The Man Who’s Flown Everything
Robert “Hoot” Gibson’s priorities: (1) Fly. (2) Fly some more.
- By Robin White
- Air & Space magazine, May 2009
(Page 2 of 6)
We stopped beside a McDonnell F-4 Phantom. As a young Navy aviator, "I was in awe of the F-4," he said. "It looked so big and heavy, and the wings seemed so small…. I was reluctant to slow it down. I was sure it would fall out of the sky." But "it was just totally rock-solid on approach to the carrier," Gibson said. "It flew on rails at 145 knots."

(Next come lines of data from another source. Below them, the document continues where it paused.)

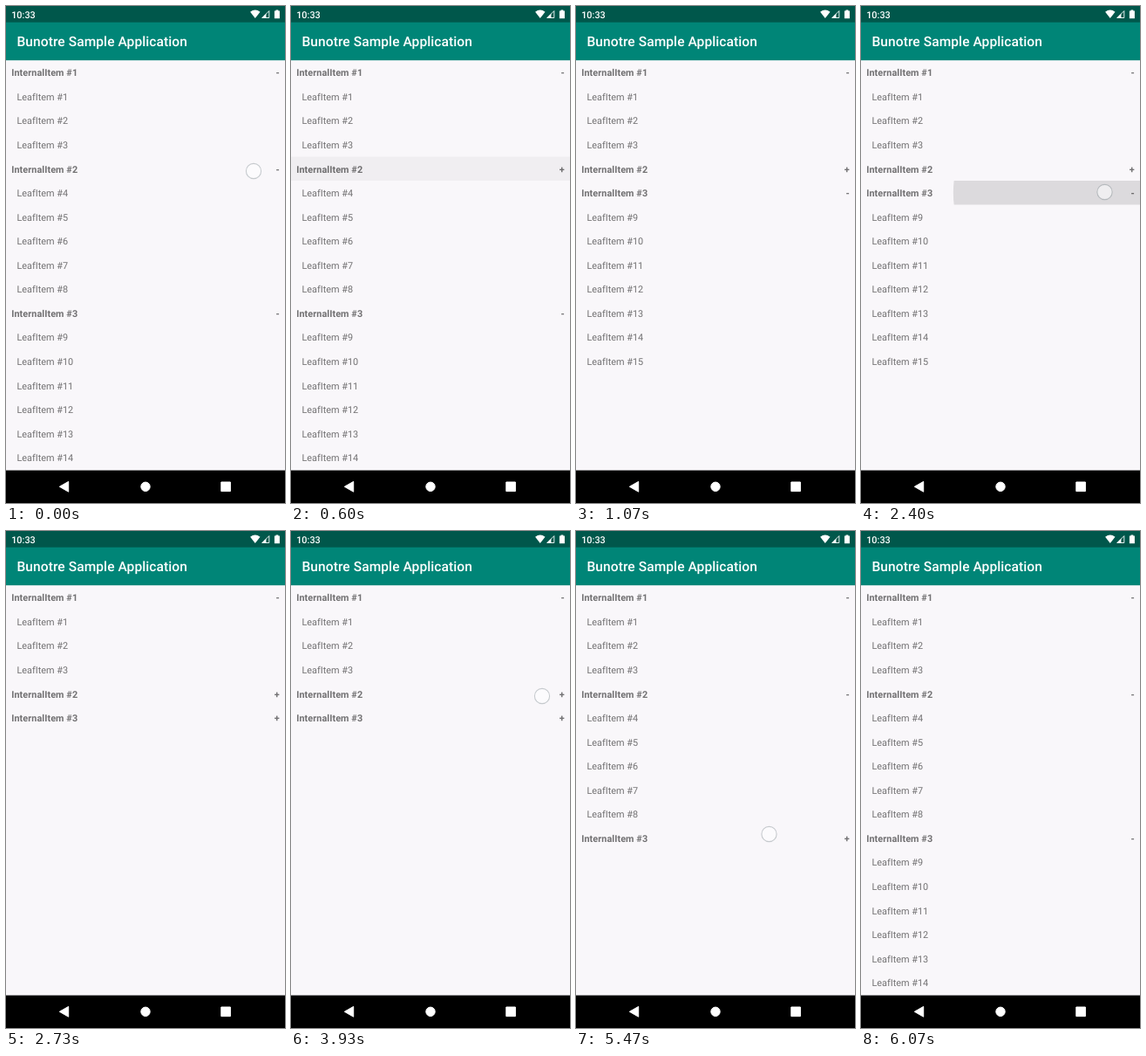
These frames come from a looping animation (320x569 px, 6140 ms). An HTML page:

```html
<!DOCTYPE html>
<html lang="en">
<head>
<meta charset="utf-8">
<title>Expandable list</title>
<style>
  html, body { margin: 0; width: 100%; height: 100%; overflow: hidden; background: #f9f7fa; }
  svg { display: block; }
  text { font: 10.89px Roboto, "Liberation Sans", sans-serif; text-rendering: geometricPrecision; white-space: pre; }
  #rows text { fill: #000; fill-opacity: .54; }
  #rows .head { font-weight: 700; letter-spacing: .005em; }
  .sign { text-anchor: end; }
  .clock { font-weight: 500; }
  .title { font-size: 15.56px; font-weight: 500; letter-spacing: .005em; }
</style>
</head>
<body>
<svg id="stage" width="320" height="569" viewBox="0 0 320 569">
  <defs>
    <clipPath id="listClip"><rect y="62.2" width="320" height="469.4"/></clipPath>
  </defs>
  <rect width="320" height="569" fill="#f9f7fa"/>

  <g clip-path="url(#listClip)">
    <svg id="band" width="320" height="27.56" overflow="hidden"><circle id="ripple" cy="13.78"/></svg>
    <g id="rows"></g>
  </g>

  <rect width="320" height="62.2" fill="#008577"/>
  <rect width="320" height="18.67" fill="#00574b"/>
  <g fill="#fff">
    <text class="clock" x="6.2" y="13.8">10:33</text>
    <text class="title" x="12.4" y="46.4">Bunotre Sample Application</text>
    <path d="M280.1 6.7Q285.8 2.5 291.5 6.7L285.8 13.9Z"/>
    <path d="M301.8 5.6V13.5H293.9Z" fill="none" stroke="#fff" stroke-width=".9"/>
    <path d="M293.2 13.9L298.4 8.7V13.9Z"/>
    <path d="M309.5 4.4h2.8v1h1.6v8.8h-6V5.4h1.6z"/>
  </g>

  <rect y="531.6" width="320" height="37.4" fill="#000"/>
  <g fill="#fff" stroke="#fff" stroke-linejoin="round">
    <path d="M61.3 550.3L71.7 544.4V556.2Z"/>
    <circle cx="160" cy="550.3" r="5.2"/>
    <path d="M246.8 545h10.6v10.6h-10.6z"/>
  </g>

  <circle id="touch" r="8.6" fill="#fff" fill-opacity=".55" stroke="#5a6a70" stroke-opacity=".32" stroke-width="1.1"/>
</svg>
<script>
const LOOP = 6140, STEP = 200 / 3;
const TOP = 62.2, ROW = 27.56, WIDTH = 320;
const $ = id => document.getElementById(id);
const clamp = v => Math.min(1, Math.max(0, v));
const ease = p => (1 - Math.cos(Math.PI * clamp(p))) / 2;

// show/hide: pointer; start/fade: ripple; from: first moment the ripple is drawn
const taps = [
  { x: 284,   y: 189, row: 4,  show: 0,    hide: 480,  start: 62,   fade: 495,  from: 62 },
  { x: 279.5, y: 213, row: 5,  show: 2060, hide: 2430, start: 2328, fade: 2553, from: 2328 },
  { x: 288,   y: 189, row: 4,  show: 3930, hide: 4300, start: 4195, fade: 4450, from: 4195 },
  { x: 221.5, y: 347, row: 10, show: 5460, hide: 5790, start: 5690, fade: 5915, from: 5790 }
];

// Each change is [time, duration, value]
const tracks = {
  shift: [[0, 0, 0], [760, 250, 1], [4333, 250, 0]],
  leaves2: [[0, 0, 1], [640, 120, 0], [4583, 120, 1]],
  leaves3: [[0, 0, 1], [2460, 120, 0], [5807, 120, 1]]
};
function track(list, t) {
  return list.reduce((v, [at, span, to]) =>
    t < at ? v : v + (to - v) * (span ? ease((t - at) / span) : 1), 0);
}

// cubic-bezier(.4, 0, .2, 1)
function fastOut(x) {
  let lo = 0, hi = 1, s = 0.5;
  for (let i = 0; i < 20; i++) {
    s = (lo + hi) / 2;
    const bx = 1.2 * (1 - s) ** 2 * s + 0.6 * (1 - s) * s * s + s ** 3;
    if (bx < x) lo = s; else hi = s;
  }
  return s * s * (3 - 2 * s);
}

function set(el, attrs) {
  for (const key in attrs) el.setAttribute(key, attrs[key]);
}
function make(tag, parent, attrs, label = "") {
  const el = document.createElementNS("http://www.w3.org/2000/svg", tag);
  set(el, attrs);
  el.textContent = label;
  return parent.appendChild(el);
}

const signs = [], leaves = [];
const section3 = make("g", $("rows"), {});
let row = 0, leaf = 0;
[3, 5, 7].forEach((count, i) => {
  const parent = i === 2 ? section3 : $("rows");
  const baseline = () => TOP + ROW * row++ + 18.1;
  const y = baseline();
  make("text", parent, { class: "head", x: 6.2, y }, "InternalItem #" + (i + 1));
  signs[i] = make("text", parent, { class: "head sign", x: 313.8, y }, "-");
  leaves[i] = make("g", parent, {});
  for (let k = 0; k < count; k++)
    make("text", leaves[i], { x: 12.4, y: baseline() }, "LeafItem #" + ++leaf);
});

function drawTap(t) {
  const tap = taps.filter(a => t >= a.show).pop();
  const age = t - tap.start;
  const p = fastOut(clamp(age / 225));
  const full = Math.hypot(WIDTH, ROW) / 2, first = WIDTH * 0.3;
  const alpha = t < tap.from ? 0 : clamp(age / 75) * (1 - clamp((t - tap.fade) / 150));
  set($("band"), { y: TOP + ROW * tap.row });
  set($("ripple"), {
    cx: tap.x + p * (WIDTH / 2 - tap.x),
    r: first + p * (full - first),
    "fill-opacity": 0.122 * alpha
  });
  set($("touch"), { cx: tap.x, cy: tap.y, opacity: t < tap.hide ? 1 : 0 });
}

function draw(t) {
  drawTap(t);
  set(section3, { transform: `translate(0 ${-5 * ROW * track(tracks.shift, t)})` });
  set(leaves[1], { opacity: track(tracks.leaves2, t) });
  set(leaves[2], { opacity: track(tracks.leaves3, t) });
  signs[1].textContent = t >= 520 && t < 4300 ? "+" : "-";
  signs[2].textContent = t >= 2430 && t < 5800 ? "+" : "-";
}

const begin = performance.now();
function tick() {
  const t = (performance.now() - begin) % LOOP;
  draw(Math.min(91, Math.floor((t + 5) / STEP)) * STEP);
  requestAnimationFrame(tick);
}
tick();
</script>
</body>
</html>
```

From 1972 to 1975, Gibson flew three tours in Southeast Asia off the carriers USS Coral Sea and Enterprise. He was looking forward to shore duty when his commanding officer asked an unusual question: "How would you like a third tour?"
"My initial reaction was: 'Is that a joke?' I was extremely ready to hit the beach. But then he said, 'In an F-14.'

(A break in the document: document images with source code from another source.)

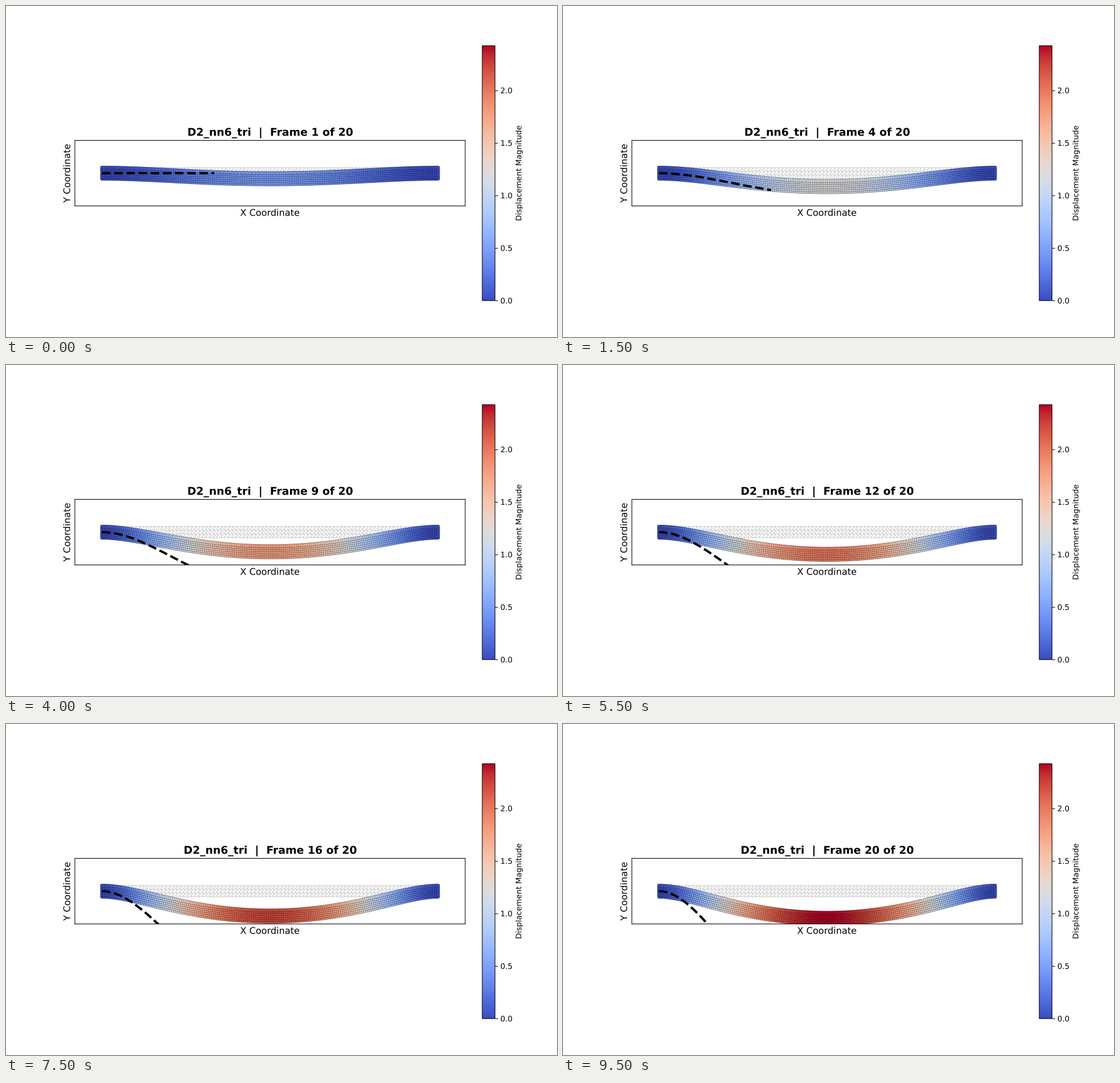
Recreate the animation shown at these times as a matplotlib script. Size 966 by 580 pixels, loop 10000 ms.

```python
import numpy as np
import matplotlib.pyplot as plt
from matplotlib.animation import FuncAnimation
from matplotlib.patheffects import Normal
from matplotlib.text import Text

# Unsnapped lines keep their fractional pixel positions.
plt.rcParams.update({"font.family": "DejaVu Sans", "path.snap": False})

WIDTH, HEIGHT, DPI = 966, 580, 96.6
STEPS, INTERVAL = 20, 500
LENGTH, DEPTH = 30.0, 1.0
CELLS_X, CELLS_Y = 90, 3
MAX_DISP = 2.425


def mid_deflection(step):
    """Mid-span deflection of a stiffening beam: w + a w^3 grows with load."""
    w = np.linspace(0, 3, 3001)
    load = w + 0.644 * w**3
    full = MAX_DISP + 0.644 * MAX_DISP**3
    return np.interp(full * step / STEPS, load, w)


def beam_shape(s, tension):
    """Clamped beam under uniform load and axial tension: value and slope."""
    def raw(p):
        bend = np.cosh(tension / 2) - np.cosh(tension * (p - 0.5))
        return p * (1 - p) / 2 - bend / (2 * tension * np.sinh(tension / 2))

    slope = 0.5 - s + np.sinh(tension * (s - 0.5)) / (2 * np.sinh(tension / 2))
    peak = raw(0.5)
    return raw(s) / peak, slope / peak


def displacement(step):
    w_mid = mid_deflection(step)
    columns = node_x[0]
    shape, slope = beam_shape(columns / LENGTH, 5.5 * w_mid)
    angle = w_mid * slope / LENGTH
    # Uniform stretch along the beam makes steep parts slide towards the ends.
    shortening = angle**2 / 2
    slide = np.cumsum(shortening.mean() - shortening) * columns[1]
    dx = slide + (node_y - DEPTH / 2) * angle
    dy = np.broadcast_to(-w_mid * shape, dx.shape)
    return dx, dy


def linear_curve(step):
    s = line_x / LENGTH
    return DEPTH / 2 - 0.633 * step * 16 * s**2 * (1 - s)**2


def cell_triangles():
    i, j = np.meshgrid(np.arange(CELLS_X), np.arange(CELLS_Y))
    low = (j * (CELLS_X + 1) + i).ravel()
    high = low + CELLS_X + 1
    return np.vstack([np.column_stack([low, low + 1, high]),
                      np.column_stack([low + 1, high + 1, high])])


def grid(nx, ny):
    return np.meshgrid(np.linspace(0, LENGTH, nx), np.linspace(0, DEPTH, ny))


node_x, node_y = grid(2 * CELLS_X + 1, 2 * CELLS_Y + 1)
corner_x, corner_y = grid(CELLS_X + 1, CELLS_Y + 1)
line_x = np.linspace(0, 10, 100)

fig, ax = plt.subplots(
    figsize=((WIDTH + 0.01) / DPI, (HEIGHT + 0.01) / DPI), dpi=DPI)
ax.triplot(corner_x.ravel(), corner_y.ravel(), cell_triangles(),
           color="lightgray", linewidth=0.8, zorder=1)
nodes = ax.scatter(node_x, node_y, c=np.zeros(node_x.size), s=20,
                   cmap="coolwarm", vmin=0, vmax=MAX_DISP,
                   edgecolors="black", linewidths=0.25, zorder=2)
curve, = ax.plot(line_x, linear_curve(0), "k--", linewidth=3, zorder=3)

ax.set_xlim(-MAX_DISP, LENGTH + MAX_DISP)
ax.set_ylim(-MAX_DISP, DEPTH + MAX_DISP)
ax.set_aspect("equal")
ax.set_xticks([])
ax.set_yticks([])
ax.set_xlabel("X Coordinate", fontsize=12)
ax.set_ylabel("Y Coordinate", fontsize=12)
title = ax.set_title("", fontsize=14, fontweight="bold")
bar = fig.colorbar(nodes, ax=ax, fraction=0.046, pad=0.04,
                   label="Displacement Magnitude")

# Drawing text as outlines gives smooth, unhinted letters.
for text in fig.findobj(Text) + bar.ax.get_yticklabels():
    text.set_path_effects([Normal()])


def update(frame):
    dx, dy = displacement(frame + 1)
    nodes.set_offsets(np.column_stack([(node_x + dx).ravel(),
                                       (node_y + dy).ravel()]))
    nodes.set_array(np.hypot(dx, dy).ravel())
    curve.set_ydata(linear_curve(frame))
    title.set_text(f"D2_nn6_tri  |  Frame {frame + 1} of {STEPS}")
    return nodes, curve, title


anim = FuncAnimation(fig, update, frames=STEPS, interval=INTERVAL,
                     init_func=lambda: update(0), repeat=True, repeat_delay=0)
plt.show()
```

"No way I was turning down something like that," Gibson said.
He was assigned to the first F-14 squadron: VF-1 at Naval Air Station Miramar in California. "I had just 30 hours in the F-14 when I went up against a thousand-hour F-4 guy. We called 'Fight's on!' and 30 seconds later I was sitting in his six [behind him]. We ran the engagement three times. The results were always the same. An F-14 with a nugget [novice] at the stick could outmaneuver, outturn, and outfight a Phantom flown by an old hand."
In 1976, Gibson got a slot in the test pilot school at Maryland's Naval Air Station Patuxent River. There he learned to methodically wring out new designs—single-seat jets, heavy transports, helicopters—moving step by step from known to unknown. "I was exactly where I wanted to be, doing exactly the kind of flying I wanted to do. Then I picked up a copy of Aviation Week & Space Technology and saw an artist's drawing of the space shuttle…. The shuttle was the fastest, highest-flying airplane in history, and I just had to snivel my way into the left seat."
He sent the paperwork in to NASA. On January 16, 1978, he got the news: He was in.
That day, NASA named its eighth group of astronauts. One, a surgeon named Rhea Seddon, later became Gibson's wife. Today, they live in Murfreesboro, Tennessee, and have four children, Julie, Paul, Dann, and, the youngest at 13, Emilee.